**The task:**
Sort through the listing below and keep each line with the word "absolute". Copy those.

**Information supplied:**

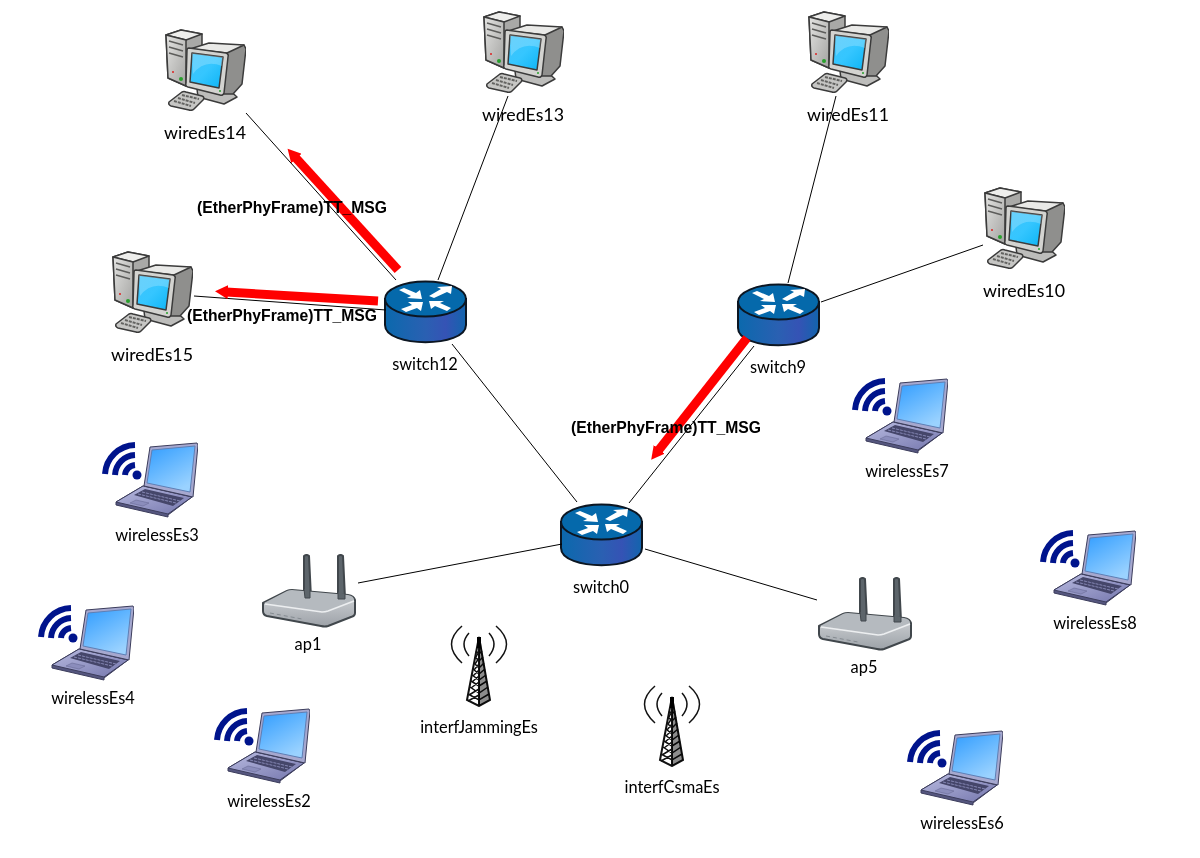
<!DOCTYPE html>
<html lang="en">
<head>
<meta charset="utf-8">
<title>Network topology</title>
<style>
:root { --paper: #fff; --ink: #000; --message: #f00; --wifi: #00148c; --outline: #3b3b3b; --switch-top: #0569ab; --switch-edge: #0c1622; }
* { box-sizing: border-box; margin: 0; }
body { width: 1200px; height: 858px; overflow: hidden; background: var(--paper); color: var(--ink); }
.topology { position: relative; width: 1200px; height: 858px; overflow: hidden; font: 16.4px/1.2 Lato, sans-serif; }
.node { position: absolute; left: var(--x); top: var(--y); }
.node svg { display: block; width: 100%; height: 100%; overflow: visible; }
.node figcaption { position: absolute; left: var(--label-x); top: var(--label-y); transform: translate(-50%, -50%); white-space: nowrap; }
.wired { width: 82px; height: 82px; --label-x: 41px; --label-y: 104px; font-size: 17.8px; }
.switch { width: 83px; height: 64px; --label-x: 41px; --label-y: 84px; }
.wireless { width: 96px; height: 78px; --label-x: 55px; --label-y: 94px; }
.access-point { width: 95px; height: 74px; --label-x: 46px; --label-y: 90px; }
.interferer { width: 58px; height: 83px; --label-x: 29px; --label-y: 103px; }
.links { position: absolute; left: 0; top: 0; }
.cables { stroke: var(--ink); stroke-width: 1; }
.messages { stroke: var(--message); stroke-width: 9; }
.message-label { position: absolute; left: var(--x); top: var(--y); transform: translate(-50%, -50%); font: bold 15.7px/1.2 "Liberation Sans", sans-serif; white-space: nowrap; }
.symbols { position: absolute; width: 0; height: 0; }
</style>
</head>
<body>
<svg class="symbols" aria-hidden="true">
  <defs>
    <linearGradient id="steel" x2="1" y2="1"><stop stop-color="#e4e4e2"/><stop offset="1" stop-color="#a3a3a1"/></linearGradient>
    <linearGradient id="screen-glow" x2="1" y2="1"><stop stop-color="#3fc4fb"/><stop offset=".5" stop-color="#35c6ff"/><stop offset="1" stop-color="#0db4f5"/></linearGradient>
    <linearGradient id="switch-side"><stop stop-color="#0b69ad"/><stop offset=".5" stop-color="#2a60b2"/><stop offset=".75" stop-color="#3553b5"/><stop offset="1" stop-color="#1265ad"/></linearGradient>
    <linearGradient id="laptop-glow" x2=".6" y2="1"><stop stop-color="#2f9cff"/><stop offset="1" stop-color="#9ad2ff"/></linearGradient>
    <linearGradient id="laptop-deck" x2="1" y2="1"><stop stop-color="#b9bbe0"/><stop offset="1" stop-color="#7476ad"/></linearGradient>
    <linearGradient id="ap-front" x2="0" y2="1"><stop stop-color="#d5d8db"/><stop offset="1" stop-color="#9da2a8"/></linearGradient>
    <marker id="message-head" markerUnits="userSpaceOnUse" markerWidth="14" markerHeight="14" refX="2" refY="7" orient="auto"><path d="M0 0 L13 7 L0 14 Z" fill="#f00"/></marker>

    <symbol id="desktop" viewBox="0 0 82 82">
      <g stroke="#3b3b3b" stroke-width="1.5" stroke-linejoin="round">
        <path d="M2 6 L17 1 L38 5 V50 L22 57 L4 49 Z" fill="#a9a9a7"/>
        <path d="M2 6 L17 1 L38 5 L22 11 Z" fill="#eeeeec"/>
        <path d="M2 6 L22 11 V57 L4 49 Z" fill="url(#steel)"/>
        <path d="M33 60 L60 56 L73 68 L60 75 L34 68 Z" fill="#bdbdbb"/>
        <path d="M61 25 L66 19 L80 16 L82 20 L78 55 L69 65 L57 65 Z" fill="#8f8f8d"/>
        <path d="M26 20 L45 14 L80 16 L63 24 Z" fill="#e9e9e7"/>
        <path d="M25 19 L62 24 Q65 25 64 28 L60 64 Q59 67 56 66 L24 58 Q21 57 22 54 L23 21 Q23 19 25 19 Z" fill="#d3d3d0"/>
        <path d="M28 24 L59 28 L55 59 L26 53 Z" fill="url(#screen-glow)"/>
        <path d="M5 73 L18 63 Q20 62 22 63 L38 67 Q41 68 39 71 L30 80 Q28 82 25 81 L7 77 Q4 76 5 73 Z" fill="#c6c6c4"/>
      </g>
      <path d="M29 45 Q40 30 58 37 L59 28 L28 24 Z" fill="#fff" opacity=".22"/>
      <path d="M5 12 L19 16 M5 18 L19 22 M5 24 L19 28" stroke="#5c5c5a" stroke-width="1.5"/>
      <circle cx="17" cy="50" r="2" fill="#27a12c"/><circle cx="9" cy="43" r="1" fill="#d22"/><circle cx="56" cy="62" r="1" fill="#27a12c"/>
      <path d="M10 72 L27 77 M14 69 L31 74 M18 66 L35 70" stroke="#636361" stroke-width="2" stroke-dasharray="3 1"/>
    </symbol>

    <symbol id="switch" viewBox="0 0 83 64">
      <path d="M1 19 V45 C1 68 82 68 82 45 V19 Z" fill="url(#switch-side)" stroke="#0c1622" stroke-width="2"/>
      <ellipse cx="41.5" cy="19" rx="40.5" ry="17.5" fill="#0569ab" stroke="#0c1622" stroke-width="2"/>
      <g fill="#fff">
        <path d="M15 10 L20 8 L32 13 L36 10 L38 19 L23 18 L27 16 Z"/>
        <path d="M45 16 L57 9 L53 7 L68 6 L67 14 L63 12 L50 18 Z"/>
        <path d="M39 22 L37 31 L33 28 L22 32 L17 29 L28 25 L24 22 Z"/>
        <path d="M45 21 L60 21 L56 23 L67 28 L63 31 L51 26 L47 29 Z"/>
      </g>
    </symbol>

    <symbol id="laptop" viewBox="0 0 96 78">
      <g fill="none" stroke="#00148c" stroke-width="6">
        <path d="M3 33 A31 31 0 0 1 33 4"/><path d="M13 34 A21 21 0 0 1 33 14"/><path d="M23 34 A11 11 0 0 1 33 24"/>
      </g>
      <circle cx="35" cy="34" r="4.5" fill="#00148c"/>
      <g stroke="#3c3d5c" stroke-linejoin="round">
        <path d="M14 61 L41 45 L90 56 L66 74 V76 L14 64 Z" fill="#55567f"/>
        <path d="M14 61 L41 45 L90 56 L66 73 Z" fill="url(#laptop-deck)"/>
        <path d="M48 6 L95 2 L96 4 L91 56 L42 45 Z" fill="#a6a8cf"/>
        <path d="M50 9 L93 5 L88 51 L45 42 Z" fill="url(#laptop-glow)" stroke="#5e7fb5"/>
      </g>
      <path d="M32 54 L43 48 L82 57 L71 65 Z" fill="#45466a"/>
      <path d="M36 53 L74 62 M40 51 L78 60" stroke="#8587b4" stroke-dasharray="3 1"/>
      <path d="M34 59 L47 62 L41 65 L28 62 Z" fill="#8b8dbc" stroke="#62648f" stroke-width=".5"/>
    </symbol>

    <symbol id="access-point" viewBox="0 0 95 74">
      <g stroke="#41474c" stroke-width="2" stroke-linejoin="round">
        <path d="M42 2 Q45 0 47 2 L49 44 H42 Z" fill="#5d656b"/>
        <path d="M76 2 Q79 0 81 2 L83 44 H76 Z" fill="#5d656b"/>
        <path d="M1 49 L25 37 Q27 36 30 36 L86 41 Q92 42 93 46 V59 Q93 62 89 63 L66 72 Q63 73 59 72 L5 62 Q1 61 1 57 Z" fill="url(#ap-front)"/>
        <path d="M2 49 L25 37 Q27 36 30 36 L86 41 Q92 42 92 46 L66 57 Q63 58 59 57 Z" fill="#b5babf" stroke="none"/>
      </g>
      <path d="M3 50 L60 58 Q63 58 66 57 L92 47" fill="none" stroke="#eceef0" stroke-width="1.5"/>
      <path d="M42 35 L43 44 H48 V35 M76 38 V45 H83 V40" fill="#5d656b" stroke="#41474c"/>
      <path d="M8 59 L40 65" stroke="#858b91" stroke-dasharray="4 3"/>
    </symbol>

    <symbol id="antenna" viewBox="0 0 58 83">
      <g fill="none" stroke="#111" stroke-width="1.5">
        <path d="M19 9 Q9 20 19 32 M12 2 Q-9 20 12 39"/>
        <path d="M39 9 Q49 20 39 32 M46 2 Q67 20 46 39"/>
        <path d="M29 13 L17 76 L29 82 L40 76 Z M29 13 V82" stroke-width="2"/>
        <path d="M26 27 L29 30 L32 27 M25 33 L29 37 L33 33 M24 39 L29 44 L34 39 M23 45 L29 50 L35 45 M22 51 L29 56 L36 51 M21 57 L29 62 L37 57 M20 63 L29 69 L38 63 M18 70 L29 76 L39 70 M26 33 L29 27 M25 40 L29 34 M24 46 L29 40 M23 52 L29 46 M22 58 L29 52 M21 64 L29 58 M19 71 L29 65 M18 77 L29 71"/>
      </g>
      <path d="M29 13 L30 13 L40 76 L29 82 Z" opacity=".45"/>
      <path d="M27 13 H31 V24 H27 Z"/>
    </symbol>
  </defs>
</svg>

<main class="topology">
  <figure class="node wired" style="--x:164px;--y:29px"><svg><use href="#desktop"/></svg><figcaption>wiredEs14</figcaption></figure>
  <figure class="node wired" style="--x:482px;--y:11px"><svg><use href="#desktop"/></svg><figcaption>wiredEs13</figcaption></figure>
  <figure class="node wired" style="--x:807px;--y:11px"><svg><use href="#desktop"/></svg><figcaption>wiredEs11</figcaption></figure>
  <figure class="node wired" style="--x:983px;--y:187px"><svg><use href="#desktop"/></svg><figcaption>wiredEs10</figcaption></figure>
  <figure class="node wired" style="--x:111px;--y:251px"><svg><use href="#desktop"/></svg><figcaption>wiredEs15</figcaption></figure>

  <figure class="node switch" style="--x:384px;--y:280px"><svg><use href="#switch"/></svg><figcaption>switch12</figcaption></figure>
  <figure class="node switch" style="--x:737px;--y:283px"><svg><use href="#switch"/></svg><figcaption>switch9</figcaption></figure>
  <figure class="node switch" style="--x:560px;--y:503px"><svg><use href="#switch"/></svg><figcaption>switch0</figcaption></figure>

  <figure class="node wireless" style="--x:852px;--y:377px"><svg><use href="#laptop"/></svg><figcaption>wirelessEs7</figcaption></figure>
  <figure class="node wireless" style="--x:102px;--y:441px"><svg><use href="#laptop"/></svg><figcaption>wirelessEs3</figcaption></figure>
  <figure class="node wireless" style="--x:1040px;--y:529px"><svg><use href="#laptop"/></svg><figcaption>wirelessEs8</figcaption></figure>
  <figure class="node wireless" style="--x:38px;--y:604px"><svg><use href="#laptop"/></svg><figcaption>wirelessEs4</figcaption></figure>
  <figure class="node wireless" style="--x:214px;--y:707px"><svg><use href="#laptop"/></svg><figcaption>wirelessEs2</figcaption></figure>
  <figure class="node wireless" style="--x:907px;--y:729px"><svg><use href="#laptop"/></svg><figcaption>wirelessEs6</figcaption></figure>

  <figure class="node access-point" style="--x:262px;--y:554px"><svg><use href="#access-point"/></svg><figcaption>ap1</figcaption></figure>
  <figure class="node access-point" style="--x:818px;--y:577px"><svg><use href="#access-point"/></svg><figcaption>ap5</figcaption></figure>

  <figure class="node interferer" style="--x:450px;--y:624px"><svg><use href="#antenna"/></svg><figcaption>interfJammingEs</figcaption></figure>
  <figure class="node interferer" style="--x:643px;--y:684px"><svg><use href="#antenna"/></svg><figcaption>interfCsmaEs</figcaption></figure>

  <svg class="links" width="1200" height="858" viewBox="0 0 1200 858" aria-hidden="true">
    <g class="cables">
      <line x1="246" y1="113" x2="396" y2="280"/>
      <line x1="508" y1="96" x2="438" y2="280"/>
      <line x1="194" y1="296" x2="386" y2="310"/>
      <line x1="836" y1="96" x2="788" y2="283"/>
      <line x1="983" y1="245" x2="821" y2="302"/>
      <line x1="452" y1="344" x2="577" y2="502"/>
      <line x1="754" y1="346" x2="629" y2="503"/>
      <line x1="562" y1="544" x2="358" y2="583"/>
      <line x1="645" y1="549" x2="817" y2="600"/>
    </g>
    <g class="messages" marker-end="url(#message-head)">
      <line x1="398" y1="270" x2="295" y2="157" marker-end="url(#message-head)"/>
      <line x1="378" y1="301" x2="226" y2="292" marker-end="url(#message-head)"/>
      <line x1="747" y1="338" x2="658" y2="451" marker-end="url(#message-head)"/>
    </g>
  </svg>

  <span class="message-label" style="--x:292px;--y:208px">(EtherPhyFrame)TT_MSG</span>
  <span class="message-label" style="--x:282px;--y:316px">(EtherPhyFrame)TT_MSG</span>
  <span class="message-label" style="--x:666px;--y:428px">(EtherPhyFrame)TT_MSG</span>
</main>
</body>
</html>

**Answer for the task:**
.node { position: absolute; left: var(--x); top: var(--y); }
.node figcaption { position: absolute; left: var(--label-x); top: var(--label-y); transform: translate(-50%, -50%); white-space: nowrap; }
.links { position: absolute; left: 0; top: 0; }
.message-label { position: absolute; left: var(--x); top: var(--y); transform: translate(-50%, -50%); font: bold 15.7px/1.2 "Liberation Sans", sans-serif; white-space: nowrap; }
.symbols { position: absolute; width: 0; height: 0; }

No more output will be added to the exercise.